top of page
  • Writer's pictureLove Ballymena

Department of Health launches consultation on development of Regional Obesity Management Service

Surgery underway

The Department of Health has today launched two separate public consultations on the development of a new Regional Obesity Management Service and a new Obesity Strategic Framework.

Obesity is a significant public health issue in Northern Ireland, with the latest Health Survey NI data showing that 65% of adults and 26% of children are living with obesity or overweight. Having obesity can reduce life expectancy, increase the risk of a range of health conditions including heart disease, stroke and type II diabetes, and can have a significant detrimental impact on mental health. The annual cost of obesity to society in Northern Ireland is estimated at £500million annually.

The Department is inviting the public to share their views on a new Obesity Strategic Framework - ‘Healthy Futures’ which aims to create the conditions that enable and support people to improve their diet and participate in more physical activity and reduce the risk of related harm for those living with overweight and obesity.

Alongside the Framework, the Department is also asking for views on the development of a prototype Regional Obesity Management Service which will enable people living with obesity here to access treatment and specialist support that is not currently available to them, including weight loss medication and/or weight loss (bariatric) surgery, in line with clinical assessment of need.

Peter May, Department of Health Permanent Secretary, said:

“Supporting and enabling people to improve their health and wellbeing is a key priority for the Department of Health. Improving people’s health will enhance their lives, as well as reducing the demand on our health and social care services, making us economically more productive and helping individuals and our population to become more resilient."

Mr May continued:

“The latest data shows that we are seeing increasing levels of obesity in our population and that levels are consistently higher in those who are most deprived. This not only underlines the importance of taking a whole system approach to addressing obesity, but also demonstrates the need to address the wider social and economic determinants of health linked to deprivation and opportunity.
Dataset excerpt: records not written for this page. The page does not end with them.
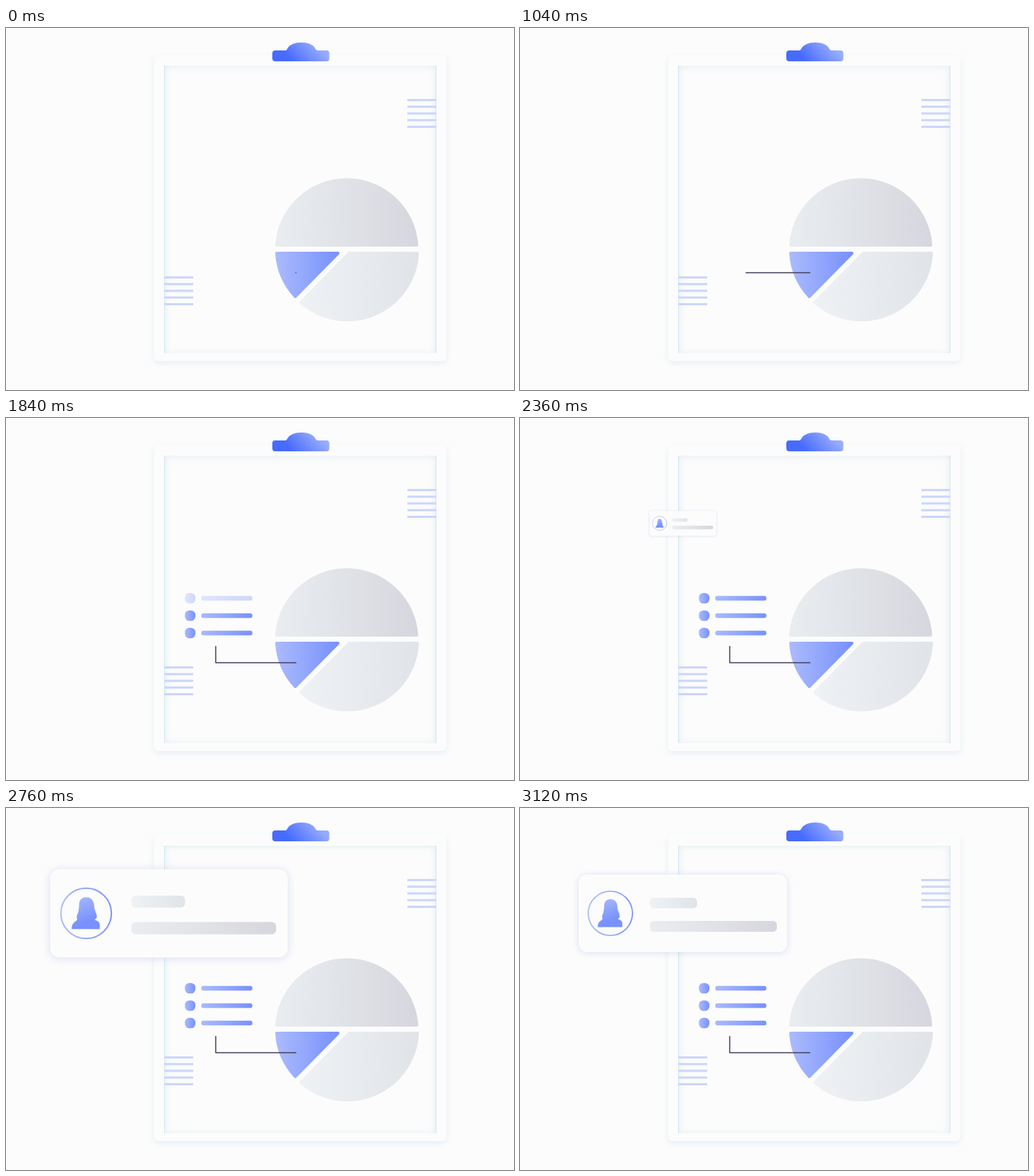
An HTML page that plays this animation: 700x500 px, repeating every 5000 ms.

```html
<!DOCTYPE html>
<html lang="en">
<head>
<meta charset="utf-8">
<title>Report board</title>
<style>
  html, body { margin: 0; width: 100%; height: 100%; overflow: hidden; background: #fcfcfc; }
  #stage { position: relative; width: 700px; height: 500px; overflow: hidden; }
  #board, #sheet { position: absolute; box-sizing: border-box; background: #fcfcfc; }
  #board {
    left: 204px; top: 37px; width: 403px; height: 423px; border-radius: 6px;
    box-shadow: 0 3px 8px rgba(170, 205, 230, .27);
  }
  #sheet {
    left: 218px; top: 52px; width: 375px; height: 397px;
    border: solid #cfe6ee; border-width: 0 1px;
    box-shadow: inset 0 1px 11px rgba(165, 200, 225, .27);
  }
  svg { position: absolute; left: 0; top: 0; }
  .slice { stroke-width: 4; stroke-linejoin: round; }
  #cardBack { fill: #fcfcfc; filter: drop-shadow(0 1px 5px rgba(150, 165, 230, .34)); }
</style>
</head>
<body>
<div id="stage">
  <div id="board"></div>
  <div id="sheet"></div>
  <svg width="700" height="500" viewBox="0 0 700 500">
    <defs>
      <linearGradient id="blue"><stop stop-color="#aabafd"/><stop offset="1" stop-color="#7891fc"/></linearGradient>
      <linearGradient id="blueDown" x2=".3" y2="1"><stop stop-color="#aabafd"/><stop offset=".85" stop-color="#7891fc"/></linearGradient>
      <linearGradient id="gray"><stop stop-color="#e9edf0"/><stop offset="1" stop-color="#d6d7de"/></linearGradient>
      <linearGradient id="pale"><stop stop-color="#eff2f5"/><stop offset="1" stop-color="#e0e4e8"/></linearGradient>
      <linearGradient id="clip" gradientUnits="userSpaceOnUse" x1="394" y1="46" x2="424" y2="18">
        <stop stop-color="#466bfd"/><stop offset="1" stop-color="#98acfd"/>
      </linearGradient>
    </defs>

    <path fill="url(#clip)" d="M371 31H385Q387 31 388 28Q393 20 407 20Q421 20 426 28Q427 31 430 31H441.500Q445.500 31 445.500 35V42Q445.500 46 441.500 46H371Q367 46 367 42V35Q367 31 371 31Z"/>
    <path id="stripes" stroke="#ccd6fc" stroke-width="2.8"/>

    <path class="slice" fill="url(#gray)" stroke="url(#gray)" d="M373 300A96.700 96.700 0 0 1 566 300Z"/>
    <path class="slice" fill="url(#pale)" stroke="url(#pale)" d="M473 311H567A97 97 0 0 1 406 379Z"/>
    <path class="slice" fill="url(#blue)" stroke="url(#blue)" d="M373 311H457.500L398.500 371A97 97 0 0 1 373 311Z"/>

    <path id="leader" fill="none" stroke="#484360" stroke-width="1.500" stroke-linecap="round" stroke-linejoin="round"/>
    <g id="items" fill="url(#blue)"></g>

    <g id="card">
      <rect id="cardBack" x="81" y="92" width="287" height="107" rx="11"/>
      <circle cx="124.500" cy="145.500" r="30.500" fill="none" stroke="url(#blue)" stroke-width="1.700"/>
      <path fill="url(#blueDown)" d="M117 130Q119 126 125 126Q132 126 134 134Q134 140 136 144Q138 149 137 151.500Q134 153 136 154Q141 155 141 160V164.500H107Q107 158 112 155Q115 153 113 151Q113 148 115 144Q116 139 116 135Q116 132 117 130Z"/>
      <rect x="179" y="124" width="65" height="14.500" rx="5" fill="url(#pale)"/>
      <rect x="179" y="156" width="175" height="15" rx="5.500" fill="url(#gray)"/>
    </g>
  </svg>
</div>
<script>
const LOOP = 5000;
const byId = id => document.getElementById(id);
const progress = (t, start, end) => Math.min(1, Math.max(0, (t - start) / (end - start)));
const ease = p => (1 - Math.cos(Math.PI * p)) / 2;

const stripeRows = (x, y) =>
  Array.from({ length: 5 }, (_, i) => `M${x} ${y + i * 9.25}h40`).join('');
byId('stripes').setAttribute('d', stripeRows(218, 344.5) + stripeRows(553, 99.5));

// Listed bottom to top, in order of appearance
byId('items').innerHTML = [297, 273, 249].map(y => `<g>
  <rect x="246.5" y="${y - 7.25}" width="14.500" height="14.500" rx="6.300"/>
  <rect x="269" y="${y - 3.25}" width="70.500" height="6.500" rx="3"/></g>`).join('');
const items = [...byId('items').children];

function draw(t) {
  const x = 399.5 - 110.5 * progress(t, 0, 1306);
  const rise = 22.5 * progress(t, 1306, 1360);
  byId('leader').setAttribute('d', `M399.5 338H${x}` + (rise ? `v${-rise}` : ''));

  items.forEach((item, i) => {
    const start = 1480 + i * 160;
    item.setAttribute('opacity', progress(t, start, start + 120));
  });

  const scale = 1.15 * ease(progress(t, 2120, 2800)) - 0.15 * ease(progress(t, 2800, 3120));
  const card = byId('card');
  card.style.display = scale > 0 ? '' : 'none';
  card.setAttribute('transform', `translate(224.5 145.5) scale(${scale}) translate(-224.5 -145.5)`);
}

const began = performance.now();
function tick() {
  draw((performance.now() - began) % LOOP);
  requestAnimationFrame(tick);
}
tick();
</script>
</body>
</html>
```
It’s imperative that we take action now and I would encourage people to have their say on the proposed interventions.”

Both the new Regional Obesity Management Service (ROMS) and Obesity Strategic Framework consultation documents are available on the Department of Health website - Consultations | Department of Health (

Deadline to respond to both consultations is 5pm on Friday 16 February 2024.

A Fitter Future For All was the department’s 10-year strategic framework for obesity prevention, first published in 2012. For the past 18 months, work has been underway to co-produce a successor strategy, ‘Healthy Futures’, aligning with existing and developing strategies on cancer prevention, diabetes, food and physical activity and bringing together obesity prevention and obesity treatment in an overarching, cross-departmental strategy.

A project board involving health professionals, academics, the community and voluntary sector, other Government Departments, and importantly those with lived and/or living experience of the issue, has lead the development of the consultation document. Open seminars were held to get the views of key stakeholders, and specific research was commissioned to support the process.

The Department proposes to establish a new clinical treatment pathway aimed at increasing access to care, whilst at the same time prioritising those patients who stand to benefit the most. This treatment pathway would complement existing public health measures to prevent and manage the disease of obesity.  It is proposed that the new Regional Obesity Management Service be introduced as a prototype for an initial period of two years, and it is intended that, during that period, 100 bariatric surgeries will be delivered per annum, as well as the prescribing of weight loss medication.

The annual cost of obesity to society in Northern Ireland is estimated at £500m annually. Source – R. Johnston (2023) “The  Economic Impact of Smoking, Alcohol Consumption and Obesity in Northern Ireland” - ni-cost-to-society-figures-web.pdf (


bottom of page